In 2011, ipilimumab—an anti-CTLA-4 antibody—become the first checkpoint inhibitor immunotherapy approved for any cancer, for the treatment of advanced melanoma. Since then, the combination of ipilimumab and the anti-PD-1 antibody nivolumab have shown increased effectiveness in melanoma patients and the combination also received FDA approval. Unfortunately, even this combination does not help all patients.
Sunday at ASCO, we saw new approaches to help these patients: the combination of ipilimumab and radiation, as well as the combination of the anti-PD-1 pembrolizumab and chemotherapy. The first combination, in work presented by Michael Atkins, M.D., in collaboration with Antoni Ribas, M.D., Ph.D.,—a member of the leadership team of CRI’s clinical program and a co-investigator on the CRI-SU2C Cancer Immunology Translational Research Dream Team—showed promising clinical activity in melanoma patients, leading to responses better than using pembrolizumab alone. The idea behind using radiation is that by killing cancer cells and causing them to release their intracellular contents, it makes it easier for the immune system to identify, target, and destroy remaining tumor cells.
The second combination, presented by Ribas, was shown to be safe in melanoma patients, but it was only a phase 1 trial that didn’t look at its effectiveness.

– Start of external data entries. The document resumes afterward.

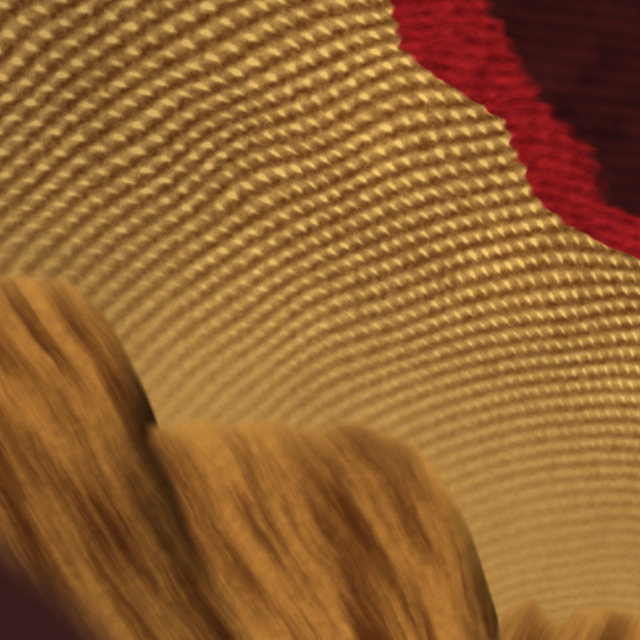
A Shadertoy shader for this texture:

```glsl
const float TAU = 6.2831853;

float hash(vec2 p) {
    p = fract(p * vec2(0.1031, 0.1137));
    p += dot(p, p.yx + 33.33);
    return fract((p.x + p.y) * p.x * 7.13 + p.y * 3.7);
}

float noise(vec2 p) {
    vec2 cell = floor(p), f = fract(p);
    f = f * f * (3.0 - 2.0 * f);
    float low = mix(hash(cell), hash(cell + vec2(1, 0)), f.x);
    float high = mix(hash(cell + vec2(0, 1)), hash(cell + vec2(1, 1)), f.x);
    return mix(low, high, f.y);
}

float fbm(vec2 p) {
    float sum = 0.0, weight = 0.5;
    for (int i = 0; i < 4; i++) {
        sum += weight * noise(p);
        p = p * 2.03 + 17.1;
        weight *= 0.5;
    }
    return sum / 0.9375;
}

// Horizontal position of a band edge at height y; knots hold (y, x).
float bandEdge(float y, vec2 knots[6]) {
    float x = knots[0].y;
    for (int i = 0; i < 5; i++) {
        vec2 a = knots[i], b = knots[i + 1];
        x += (b.y - a.y) * clamp((y - a.x) / (b.x - a.x), 0.0, 1.0);
    }
    return x;
}

// Curved grid: x counts stitches along a row, y counts rows.
vec2 knitGrid(vec2 p) {
    vec2 d = p - vec2(0.93, -0.28);
    vec2 grid = vec2(atan(d.x, d.y) * 43.0, pow(length(d), 0.6) * 60.0);
    return grid + 0.8 * (vec2(noise(p * 11.0), noise(p * 8.0 + 40.0)) - 0.5);
}

vec3 goldKnit(vec2 p, vec2 grid, float focus) {
    float row = floor(grid.y);
    float along = grid.x + 0.6 * grid.y + 0.4 * hash(vec2(row, 3.0));
    float bump = 0.5 + 0.5 * cos(TAU * along + 0.8 * sin(TAU * along));
    float ridge = 0.5 - 0.5 * cos(TAU * (grid.y + 0.1 * bump * focus));
    float uneven = 0.75 + 0.5 * noise(grid * vec2(1.0, 0.9));
    float stitch = ridge * mix(0.9, (0.5 + 0.65 * bump) * uneven, focus);
    float light = mix(0.56, stitch + 0.08, mix(0.1, 1.0, focus));
    light += (fbm(p * 120.0) - 0.5) * mix(0.15, 0.6, focus);
    vec3 color = mix(vec3(0.43, 0.26, 0.11), vec3(0.86, 0.69, 0.38), clamp(light, -0.1, 1.1));
    float corner = smoothstep(0.75, 0.1, distance(p, vec2(-0.05, 1.0)));
    return color * (1.02 - 0.16 * corner) * (0.92 + 0.16 * fbm(p * 5.0));
}

vec3 redKnit(vec2 p, vec2 grid) {
    float rib = 0.5 + 0.5 * sin(TAU * (grid.y * 1.3 + 0.25 * grid.x));
    float light = 0.3 + 0.25 * rib + 0.9 * (fbm(p * vec2(60.0, 95.0)) - 0.4);
    return mix(vec3(0.36, 0.05, 0.06), vec3(0.68, 0.13, 0.14), clamp(light, 0.0, 1.0));
}

vec3 maroonKnit(vec2 p) {
    float rib = 0.5 + 0.5 * sin(TAU * (p.y * 38.0 + 5.0 * p.x));
    return vec3(0.205, 0.07, 0.07) * (0.88 + 0.14 * rib + 0.6 * (fbm(p * 24.0) - 0.5));
}

// Rounded fall of a tuft's outline, from 0 at the crest to 1 at its end.
float tuftFall(float x, float start, float width, float power) {
    return pow(clamp((x - start) / width, 0.0, 1.1), power);
}

vec3 fringe(vec2 p, float lean, float depth, float fall) {
    float across = p.x + lean * p.y + 0.035 * fbm(p * 7.0);
    float strand = 0.55 * noise(vec2(across * 32.0, p.y * 6.0))
                 + 0.45 * fbm(vec2(across * 85.0, p.y * 11.0));
    float light = smoothstep(0.14, 0.8, strand);
    vec3 color = mix(vec3(0.35, 0.18, 0.07), vec3(0.72, 0.48, 0.21), light);
    color *= 0.95 + 0.2 * (fbm(p * 90.0) - 0.5);
    float rim = exp(-max(depth, 0.0) * 26.0) * (1.0 - min(fall, 1.0));
    color = mix(color, vec3(0.79, 0.58, 0.28), 0.7 * rim);
    float shade = smoothstep(0.15, 0.8, fall) * exp(-max(depth, 0.0) * 9.0);
    return color * (1.0 - 0.5 * shade);
}

float below(float depth, float blur) {
    return smoothstep(-blur, blur, depth);
}

void mainImage(out vec4 fragColor, in vec2 fragCoord) {
    vec2 p = fragCoord / iResolution.xy;
    vec2 grid = knitGrid(p);
    float focus = smoothstep(0.4, 0.85, p.y + 0.3 * p.x);
    vec3 color = goldKnit(p, grid, focus);

    // Red border and dark cloth
    float ragged = 0.004 * sin(TAU * grid.y) + 0.014 * (noise(p * 60.0) - 0.5);
    float redEdge = bandEdge(p.y, vec2[6](vec2(0.58, 1.03), vec2(0.64, 0.90),
        vec2(0.694, 0.833), vec2(0.81, 0.79), vec2(0.915, 0.632), vec2(1.0, 0.61)));
    float darkEdge = bandEdge(p.y, vec2[6](vec2(0.65, 1.03), vec2(0.68, 0.945),
        vec2(0.766, 0.918), vec2(0.844, 0.846), vec2(0.935, 0.795), vec2(1.0, 0.755)));
    color = mix(color, redKnit(p, grid), below(p.x - redEdge + ragged, 0.006));
    color = mix(color, maroonKnit(p), below(p.x - darkEdge + ragged, 0.016));

    // Left tuft, shaded where the middle tuft overlaps it
    float wobble = 0.022 * (noise(vec2(p.x * 30.0, 2.0)) - 0.5);
    float fall = tuftFall(p.x, 0.08, 0.165, 2.0);
    float depth = 0.57 - 0.23 * fall + wobble - p.y;
    float seam = p.x - 0.235 - 0.5 * max(0.31 - p.y, 0.0) + wobble;
    float crease = exp(-abs(seam) * 22.0) * smoothstep(0.05, 0.2, p.y) * smoothstep(0.46, 0.3, p.y);
    vec3 left = fringe(p, 0.62, depth, fall) * (1.0 - 0.4 * crease);
    left *= mix(0.86, 1.0, smoothstep(0.1, 0.4, p.y));
    color = mix(color, left, below(depth, 0.012) * smoothstep(0.45, 0.4, p.x));

    // Middle tuft
    fall = tuftFall(p.x, 0.45, 0.33, 4.0);
    depth = 0.335 - 0.3 * fall + wobble - p.y;
    float body = below(depth, 0.012) * below(seam, 0.014) * smoothstep(0.79, 0.772, p.x);
    color = mix(color, fringe(p, mix(0.6, 0.25, smoothstep(0.4, 0.8, p.x)), depth, fall), body);

    // Right tuft
    depth = 0.045 + 0.014 * sin(p.x * 48.0) + wobble - p.y;
    color = mix(color, fringe(p, -0.5, depth, 0.15), below(depth, 0.01) * below(p.x - 0.782, 0.008));

    // Dim backdrop under the fringe
    float hem = 0.155 - p.x + 0.03 * (noise(p * 14.0) - 0.5) - p.y;
    color = mix(color, vec3(0.21, 0.11, 0.1), below(hem, 0.06));

    fragColor = vec4(color, 1.0);
}
```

Hopefully, the phase 2 trial currently being conducted will show that this combination—which aims to promote complementary anti-tumor activity by both directly (via chemotherapy) and indirectly (via checkpoint immunotherapy) targeting melanoma cells—works.
Additional cancer types that have benefited from checkpoint immunotherapy are genitourinary diseases of the kidney (renal cell carcinoma, RCC) and bladder (urothelial carcinoma, UC), with nivolumab approved for RCC and the anti-PD-1 atezolizumab approved for UC.
In work presented by David McDermott, M.D., and conducted with Charles Drake, M.D., Ph.D.—a member of CRI’s Scientific Advisory Council—long-term follow up in RCC patients treated with nivolumab revealed that these responses are indeed durable, with about one-third of patients surviving to five years and three years, in the phase 1 and phase 2 trials, respectively.
The aforementioned study by Atkins and Ribas also showed that, like melanoma, RCC responded to the combination of ipilimumab and pembrolizumab.
Another study by Christophe Massard, M.D., Ph.D., revealed that the anti-PD-L1 antibody durvalumab also had clinical activity in bladder cancer patients, and more importantly that almost all of the responses occurred in patients with expression of the PD-L1 biomarker. Also in bladder cancer, further analysis by Robert Dreicer, M.D., of patients treated with the already-approved atezolizumab, confirmed the improvements in overall survival in response to this therapy.
Colorectal cancer (CRC) has proven hard to treat with checkpoint inhibitors, though a small subset of patients with heavily mutated CRC tumors have benefitted from pembrolizumab treatment. New data, presented today by Michael Overman, M.D., showed that the combination of nivolumab and ipilimumab also improved outcomes in these patients, with one out of every three patients benefiting from durable responses and almost nine out of every ten patients experiencing at least disease control.
Previously, CRC patients without heavily mutated tumors didn’t benefit from checkpoint immunotherapy. Fortunately, a new study presented today by Johanna Bendell, M.D., revealed that the combination of the checkpoint inhibitor atezolizumab that targets PD-L1 and cobimetinib, a MEK pathway inhibitor that targets growth pathways, produced responses that were higher than expected from either treatment alone based on results from past trials of the drugs as monotherapies. Importantly, the patients chosen for this had mutations that led to overactivity in the MEK-governed growth pathway. This combination also improved 6-month overall survival, from 1% in patients treated with the standard of care, to 72%. This represents an incredible breakthrough, and will hopefully pave the way for more effective approaches to treating these CRC patients.